- **Aim of the exercise**
Report every line in the records below that holds the word "broad".

- **Dataset**

+--

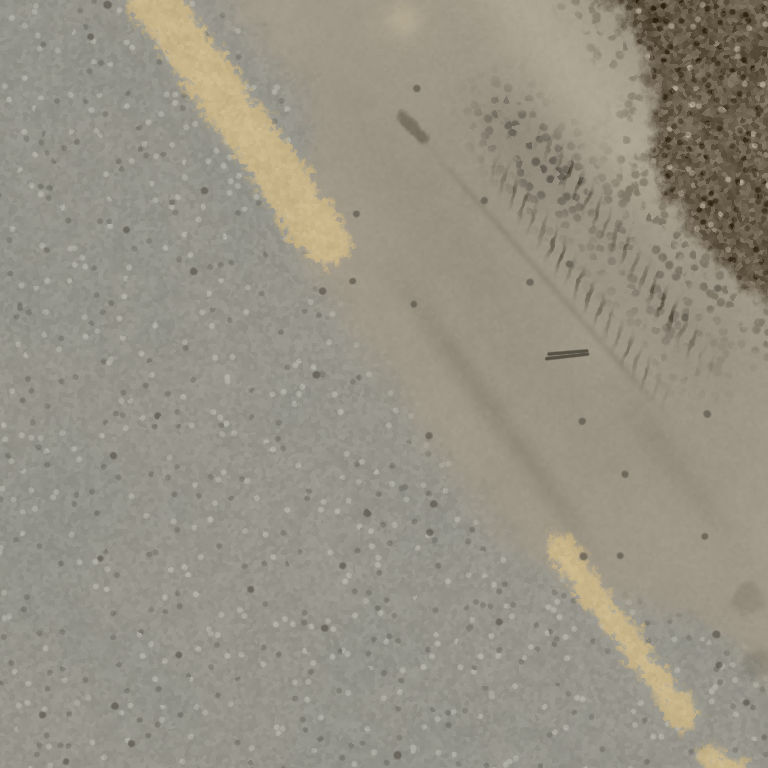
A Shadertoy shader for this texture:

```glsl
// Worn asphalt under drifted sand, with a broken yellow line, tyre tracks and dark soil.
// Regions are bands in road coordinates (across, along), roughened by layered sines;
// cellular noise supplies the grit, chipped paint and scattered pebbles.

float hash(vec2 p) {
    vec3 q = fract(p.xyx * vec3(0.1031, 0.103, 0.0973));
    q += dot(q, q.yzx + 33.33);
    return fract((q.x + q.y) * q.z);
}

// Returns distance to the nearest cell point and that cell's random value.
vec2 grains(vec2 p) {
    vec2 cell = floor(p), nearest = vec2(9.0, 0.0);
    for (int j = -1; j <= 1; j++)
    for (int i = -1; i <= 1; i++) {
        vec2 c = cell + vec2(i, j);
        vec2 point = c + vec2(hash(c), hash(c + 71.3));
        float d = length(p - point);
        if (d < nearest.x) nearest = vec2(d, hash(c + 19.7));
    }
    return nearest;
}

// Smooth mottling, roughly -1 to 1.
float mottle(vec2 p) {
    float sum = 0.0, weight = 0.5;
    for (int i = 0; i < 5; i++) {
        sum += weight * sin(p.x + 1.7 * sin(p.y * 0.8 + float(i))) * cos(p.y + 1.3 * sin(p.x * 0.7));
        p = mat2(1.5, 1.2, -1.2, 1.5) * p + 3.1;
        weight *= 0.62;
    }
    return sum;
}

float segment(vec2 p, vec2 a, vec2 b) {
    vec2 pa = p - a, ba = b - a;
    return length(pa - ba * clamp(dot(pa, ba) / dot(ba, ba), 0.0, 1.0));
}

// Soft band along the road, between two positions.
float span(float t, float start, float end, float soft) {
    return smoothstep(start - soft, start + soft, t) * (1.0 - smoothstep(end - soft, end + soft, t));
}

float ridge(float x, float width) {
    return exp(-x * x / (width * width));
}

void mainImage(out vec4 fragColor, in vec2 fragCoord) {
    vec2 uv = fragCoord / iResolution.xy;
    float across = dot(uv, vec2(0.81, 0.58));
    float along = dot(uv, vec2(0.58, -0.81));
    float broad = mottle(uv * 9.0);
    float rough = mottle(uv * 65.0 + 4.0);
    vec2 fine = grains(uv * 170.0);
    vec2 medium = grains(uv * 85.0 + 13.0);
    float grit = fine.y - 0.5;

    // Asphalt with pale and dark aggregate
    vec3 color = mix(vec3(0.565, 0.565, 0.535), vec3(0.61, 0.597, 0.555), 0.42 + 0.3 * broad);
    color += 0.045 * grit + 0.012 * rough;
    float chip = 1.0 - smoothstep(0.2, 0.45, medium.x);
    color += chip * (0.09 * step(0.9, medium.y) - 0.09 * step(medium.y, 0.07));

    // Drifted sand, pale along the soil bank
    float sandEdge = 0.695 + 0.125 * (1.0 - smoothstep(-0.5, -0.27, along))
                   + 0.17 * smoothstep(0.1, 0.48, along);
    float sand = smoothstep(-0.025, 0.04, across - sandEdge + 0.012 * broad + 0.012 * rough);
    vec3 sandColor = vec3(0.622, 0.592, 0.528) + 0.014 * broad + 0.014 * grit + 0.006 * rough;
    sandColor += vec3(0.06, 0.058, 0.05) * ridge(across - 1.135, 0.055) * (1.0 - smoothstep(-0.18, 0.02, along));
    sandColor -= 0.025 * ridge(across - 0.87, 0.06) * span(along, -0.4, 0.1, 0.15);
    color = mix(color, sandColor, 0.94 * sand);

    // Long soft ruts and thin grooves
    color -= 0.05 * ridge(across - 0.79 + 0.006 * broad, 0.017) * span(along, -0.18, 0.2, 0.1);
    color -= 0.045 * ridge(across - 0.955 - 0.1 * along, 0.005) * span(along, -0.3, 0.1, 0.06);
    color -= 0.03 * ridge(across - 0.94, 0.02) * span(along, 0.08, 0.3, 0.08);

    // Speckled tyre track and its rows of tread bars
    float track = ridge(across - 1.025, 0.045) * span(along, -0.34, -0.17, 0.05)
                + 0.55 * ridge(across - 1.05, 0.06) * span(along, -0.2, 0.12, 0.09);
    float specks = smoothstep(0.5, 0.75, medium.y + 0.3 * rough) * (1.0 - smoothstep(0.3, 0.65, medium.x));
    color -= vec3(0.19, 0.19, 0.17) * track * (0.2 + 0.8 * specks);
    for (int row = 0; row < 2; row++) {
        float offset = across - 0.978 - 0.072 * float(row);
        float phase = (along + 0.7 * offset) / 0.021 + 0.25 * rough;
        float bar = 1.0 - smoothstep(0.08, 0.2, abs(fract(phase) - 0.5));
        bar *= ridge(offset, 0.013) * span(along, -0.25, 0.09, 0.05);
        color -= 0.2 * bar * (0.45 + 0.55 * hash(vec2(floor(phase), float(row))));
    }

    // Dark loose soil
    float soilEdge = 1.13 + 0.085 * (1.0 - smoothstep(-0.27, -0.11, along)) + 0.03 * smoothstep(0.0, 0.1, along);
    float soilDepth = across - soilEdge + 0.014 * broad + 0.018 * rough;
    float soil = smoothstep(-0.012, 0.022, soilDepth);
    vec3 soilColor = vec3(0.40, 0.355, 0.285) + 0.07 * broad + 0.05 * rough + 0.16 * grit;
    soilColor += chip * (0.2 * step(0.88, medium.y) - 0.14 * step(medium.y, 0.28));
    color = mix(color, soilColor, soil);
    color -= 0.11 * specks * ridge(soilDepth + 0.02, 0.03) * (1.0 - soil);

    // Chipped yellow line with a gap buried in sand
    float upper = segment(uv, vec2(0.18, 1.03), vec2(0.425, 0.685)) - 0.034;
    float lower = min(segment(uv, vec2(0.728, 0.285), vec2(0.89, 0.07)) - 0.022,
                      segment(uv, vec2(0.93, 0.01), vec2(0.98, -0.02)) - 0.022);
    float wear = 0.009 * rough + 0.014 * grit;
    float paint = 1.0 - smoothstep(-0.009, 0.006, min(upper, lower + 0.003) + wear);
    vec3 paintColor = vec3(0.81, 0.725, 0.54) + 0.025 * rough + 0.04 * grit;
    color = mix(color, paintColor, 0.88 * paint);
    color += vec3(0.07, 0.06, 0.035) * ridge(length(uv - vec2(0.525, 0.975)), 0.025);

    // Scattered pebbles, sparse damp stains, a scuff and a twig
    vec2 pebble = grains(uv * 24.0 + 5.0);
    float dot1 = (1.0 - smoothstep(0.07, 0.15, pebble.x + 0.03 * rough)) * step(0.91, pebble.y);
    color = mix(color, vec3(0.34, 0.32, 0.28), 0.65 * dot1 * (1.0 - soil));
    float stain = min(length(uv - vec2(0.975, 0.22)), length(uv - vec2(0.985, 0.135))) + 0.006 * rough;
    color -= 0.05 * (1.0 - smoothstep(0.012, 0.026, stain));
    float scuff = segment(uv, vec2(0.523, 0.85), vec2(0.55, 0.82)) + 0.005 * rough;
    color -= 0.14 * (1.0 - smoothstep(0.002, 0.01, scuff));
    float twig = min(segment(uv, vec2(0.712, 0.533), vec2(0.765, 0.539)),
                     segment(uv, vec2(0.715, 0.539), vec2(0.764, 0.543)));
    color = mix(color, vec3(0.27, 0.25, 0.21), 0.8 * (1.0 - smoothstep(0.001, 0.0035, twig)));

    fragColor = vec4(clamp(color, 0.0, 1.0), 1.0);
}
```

+--

- **Output for this task**
    float broad = mottle(uv * 9.0);
    vec3 color = mix(vec3(0.565, 0.565, 0.535), vec3(0.61, 0.597, 0.555), 0.42 + 0.3 * broad);
    float sand = smoothstep(-0.025, 0.04, across - sandEdge + 0.012 * broad + 0.012 * rough);
    vec3 sandColor = vec3(0.622, 0.592, 0.528) + 0.014 * broad + 0.014 * grit + 0.006 * rough;
    color -= 0.05 * ridge(across - 0.79 + 0.006 * broad, 0.017) * span(along, -0.18, 0.2, 0.1);
    float soilDepth = across - soilEdge + 0.014 * broad + 0.018 * rough;
    vec3 soilColor = vec3(0.40, 0.355, 0.285) + 0.07 * broad + 0.05 * rough + 0.16 * grit;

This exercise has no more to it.